▶ **EXERCISE INSTRUCTIONS**
A word-for-word copy of the listing, free of images, is the expected answer.

▶ **DATA SUPPLIED**

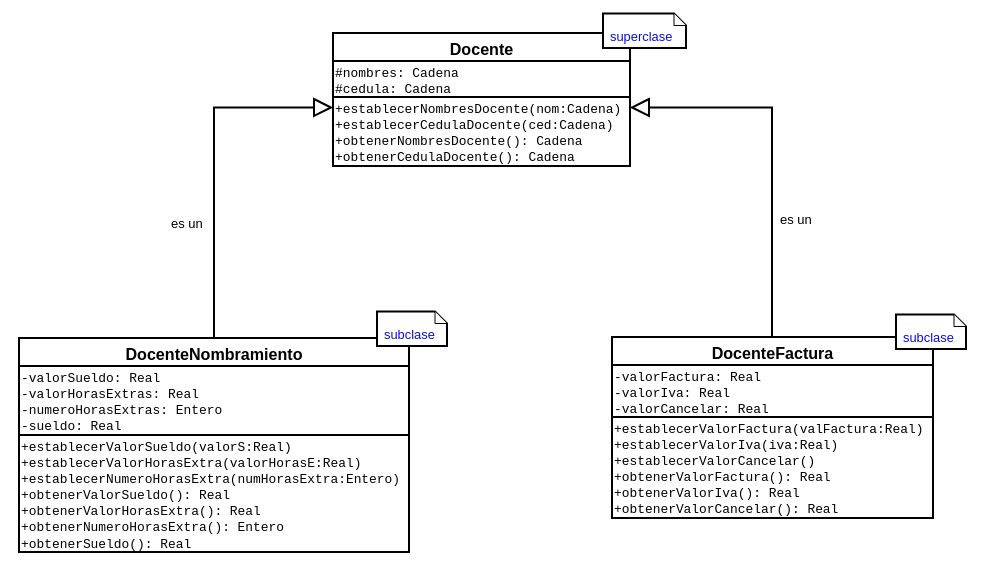
<!DOCTYPE html>
<html lang="es">
<head>
<meta charset="utf-8">
<title>Diagrama de clases: Docente</title>
<style>
:root {
  --paper: #ffffff;
  --ink: #000000;
  --note-ink: #0b0be6;
  --sans: "Liberation Sans", Arial, sans-serif;
  --mono: "Liberation Mono", "Courier New", monospace;
}
* { box-sizing: border-box; margin: 0; padding: 0; }
html, body { width: 984px; height: 564px; overflow: hidden; background: var(--paper); }
.diagram { position: relative; width: 984px; height: 564px; color: var(--ink); font-family: var(--sans); }
.connectors { position: absolute; inset: 0; fill: none; stroke: var(--ink); stroke-width: 2; }
.connectors .arrowhead { fill: var(--paper); }

.class-box {
  position: absolute;
  display: grid;
  border: 2px solid var(--ink);
  background: var(--paper);
}
.class-box h2 { padding-top: 5px; font-size: 16.1px; line-height: 21px; text-align: center; }
.members {
  border-top: 2px solid var(--ink);
  padding: 4px 0 0 1px;
  list-style: none;
  font: 12.9px/16.1px var(--mono);
  white-space: nowrap;
}
.docente { left: 332px; top: 32px; width: 299px; height: 135px; grid-template-rows: 26px 36px 69px; }
.nombramiento { left: 18px; top: 337px; width: 392px; height: 216px; grid-template-rows: 26px 69px 117px; }
.factura { left: 611px; top: 336px; width: 323px; height: 183px; grid-template-rows: 26px 52px 101px; }

.note { position: absolute; height: 37px; color: var(--note-ink); font-size: 12.9px; line-height: 15px; }
.note svg { position: absolute; inset: 0; fill: var(--paper); stroke: var(--ink); stroke-width: 2; }
.note .fold { stroke-width: 1; }
.note span { position: absolute; left: 8px; top: 17px; }
.note-super { left: 602px; top: 12px; width: 85px; }
.note-nombramiento { left: 376px; top: 310px; width: 73px; }
.note-factura { left: 895px; top: 313px; width: 73px; }

.relation { position: absolute; font-size: 13px; line-height: 15px; }
.relation-left { left: 171px; top: 216px; }
.relation-right { left: 780px; top: 212px; }
</style>
</head>
<body>
<main class="diagram">
  <svg class="connectors" width="984" height="564" aria-hidden="true">
    <path d="M214 338V107.5H314"/>
    <polygon class="arrowhead" points="314,99 331,107.5 314,116"/>
    <path d="M772 337V107.5H649"/>
    <polygon class="arrowhead" points="649,99 632,107.5 649,116"/>
  </svg>

  <section class="class-box docente">
    <h2>Docente</h2>
    <ul class="members">
      <li>#nombres: Cadena</li>
      <li>#cedula: Cadena</li>
    </ul>
    <ul class="members">
      <li>+establecerNombresDocente(nom:Cadena)</li>
      <li>+establecerCedulaDocente(ced:Cadena)</li>
      <li>+obtenerNombresDocente(): Cadena</li>
      <li>+obtenerCedulaDocente(): Cadena</li>
    </ul>
  </section>

  <section class="class-box nombramiento">
    <h2>DocenteNombramiento</h2>
    <ul class="members">
      <li>-valorSueldo: Real</li>
      <li>-valorHorasExtras: Real</li>
      <li>-numeroHorasExtras: Entero</li>
      <li>-sueldo: Real</li>
    </ul>
    <ul class="members">
      <li>+establecerValorSueldo(valorS:Real)</li>
      <li>+establecerValorHorasExtra(valorHorasE:Real)</li>
      <li>+establecerNumeroHorasExtra(numHorasExtra:Entero)</li>
      <li>+obtenerValorSueldo(): Real</li>
      <li>+obtenerValorHorasExtra(): Real</li>
      <li>+obtenerNumeroHorasExtra(): Entero</li>
      <li>+obtenerSueldo(): Real</li>
    </ul>
  </section>

  <section class="class-box factura">
    <h2>DocenteFactura</h2>
    <ul class="members">
      <li>-valorFactura: Real</li>
      <li>-valorIva: Real</li>
      <li>-valorCancelar: Real</li>
    </ul>
    <ul class="members">
      <li>+establecerValorFactura(valFactura:Real)</li>
      <li>+establecerValorIva(iva:Real)</li>
      <li>+establecerValorCancelar()</li>
      <li>+obtenerValorFactura(): Real</li>
      <li>+obtenerValorIva(): Real</li>
      <li>+obtenerValorCancelar(): Real</li>
    </ul>
  </section>

  <aside class="note note-super">
    <svg width="85" height="37" aria-hidden="true">
      <path d="M1 1.5H72L84 13.5V36H1Z"/>
      <path class="fold" d="M72 1.5V13.5H84"/>
    </svg>
    <span>superclase</span>
  </aside>
  <aside class="note note-nombramiento">
    <svg width="73" height="37" aria-hidden="true">
      <path d="M1 1.5H59L71 13.5V36H1Z"/>
      <path class="fold" d="M59 1.5V13.5H71"/>
    </svg>
    <span>subclase</span>
  </aside>
  <aside class="note note-factura">
    <svg width="73" height="37" aria-hidden="true">
      <path d="M1 1.5H59L71 13.5V36H1Z"/>
      <path class="fold" d="M59 1.5V13.5H71"/>
    </svg>
    <span>subclase</span>
  </aside>

  <p class="relation relation-left">es un</p>
  <p class="relation relation-right">es un</p>
</main>
</body>
</html>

▶ **SOLUTION**
<!DOCTYPE html>
<html lang="es">
<head>
<meta charset="utf-8">
<title>Diagrama de clases: Docente</title>
<style>
:root {
  --paper: #ffffff;
  --ink: #000000;
  --note-ink: #0b0be6;
  --sans: "Liberation Sans", Arial, sans-serif;
  --mono: "Liberation Mono", "Courier New", monospace;
}
* { box-sizing: border-box; margin: 0; padding: 0; }
html, body { width: 984px; height: 564px; overflow: hidden; background: var(--paper); }
.diagram { position: relative; width: 984px; height: 564px; color: var(--ink); font-family: var(--sans); }
.connectors { position: absolute; inset: 0; fill: none; stroke: var(--ink); stroke-width: 2; }
.connectors .arrowhead { fill: var(--paper); }

.class-box {
  position: absolute;
  display: grid;
  border: 2px solid var(--ink);
  background: var(--paper);
}
.class-box h2 { padding-top: 5px; font-size: 16.1px; line-height: 21px; text-align: center; }
.members {
  border-top: 2px solid var(--ink);
  padding: 4px 0 0 1px;
  list-style: none;
  font: 12.9px/16.1px var(--mono);
  white-space: nowrap;
}
.docente { left: 332px; top: 32px; width: 299px; height: 135px; grid-template-rows: 26px 36px 69px; }
.nombramiento { left: 18px; top: 337px; width: 392px; height: 216px; grid-template-rows: 26px 69px 117px; }
.factura { left: 611px; top: 336px; width: 323px; height: 183px; grid-template-rows: 26px 52px 101px; }

.note { position: absolute; height: 37px; color: var(--note-ink); font-size: 12.9px; line-height: 15px; }
.note svg { position: absolute; inset: 0; fill: var(--paper); stroke: var(--ink); stroke-width: 2; }
.note .fold { stroke-width: 1; }
.note span { position: absolute; left: 8px; top: 17px; }
.note-super { left: 602px; top: 12px; width: 85px; }
.note-nombramiento { left: 376px; top: 310px; width: 73px; }
.note-factura { left: 895px; top: 313px; width: 73px; }

.relation { position: absolute; font-size: 13px; line-height: 15px; }
.relation-left { left: 171px; top: 216px; }
.relation-right { left: 780px; top: 212px; }
</style>
</head>
<body>
<main class="diagram">
  <svg class="connectors" width="984" height="564" aria-hidden="true">
    <path d="M214 338V107.5H314"/>
    <polygon class="arrowhead" points="314,99 331,107.5 314,116"/>
    <path d="M772 337V107.5H649"/>
    <polygon class="arrowhead" points="649,99 632,107.5 649,116"/>
  </svg>

  <section class="class-box docente">
    <h2>Docente</h2>
    <ul class="members">
      <li>#nombres: Cadena</li>
      <li>#cedula: Cadena</li>
    </ul>
    <ul class="members">
      <li>+establecerNombresDocente(nom:Cadena)</li>
      <li>+establecerCedulaDocente(ced:Cadena)</li>
      <li>+obtenerNombresDocente(): Cadena</li>
      <li>+obtenerCedulaDocente(): Cadena</li>
    </ul>
  </section>

  <section class="class-box nombramiento">
    <h2>DocenteNombramiento</h2>
    <ul class="members">
      <li>-valorSueldo: Real</li>
      <li>-valorHorasExtras: Real</li>
      <li>-numeroHorasExtras: Entero</li>
      <li>-sueldo: Real</li>
    </ul>
    <ul class="members">
      <li>+establecerValorSueldo(valorS:Real)</li>
      <li>+establecerValorHorasExtra(valorHorasE:Real)</li>
      <li>+establecerNumeroHorasExtra(numHorasExtra:Entero)</li>
      <li>+obtenerValorSueldo(): Real</li>
      <li>+obtenerValorHorasExtra(): Real</li>
      <li>+obtenerNumeroHorasExtra(): Entero</li>
      <li>+obtenerSueldo(): Real</li>
    </ul>
  </section>

  <section class="class-box factura">
    <h2>DocenteFactura</h2>
    <ul class="members">
      <li>-valorFactura: Real</li>
      <li>-valorIva: Real</li>
      <li>-valorCancelar: Real</li>
    </ul>
    <ul class="members">
      <li>+establecerValorFactura(valFactura:Real)</li>
      <li>+establecerValorIva(iva:Real)</li>
      <li>+establecerValorCancelar()</li>
      <li>+obtenerValorFactura(): Real</li>
      <li>+obtenerValorIva(): Real</li>
      <li>+obtenerValorCancelar(): Real</li>
    </ul>
  </section>

  <aside class="note note-super">
    <svg width="85" height="37" aria-hidden="true">
      <path d="M1 1.5H72L84 13.5V36H1Z"/>
      <path class="fold" d="M72 1.5V13.5H84"/>
    </svg>
    <span>superclase</span>
  </aside>
  <aside class="note note-nombramiento">
    <svg width="73" height="37" aria-hidden="true">
      <path d="M1 1.5H59L71 13.5V36H1Z"/>
      <path class="fold" d="M59 1.5V13.5H71"/>
    </svg>
    <span>subclase</span>
  </aside>
  <aside class="note note-factura">
    <svg width="73" height="37" aria-hidden="true">
      <path d="M1 1.5H59L71 13.5V36H1Z"/>
      <path class="fold" d="M59 1.5V13.5H71"/>
    </svg>
    <span>subclase</span>
  </aside>

  <p class="relation relation-left">es un</p>
  <p class="relation relation-right">es un</p>
</main>
</body>
</html>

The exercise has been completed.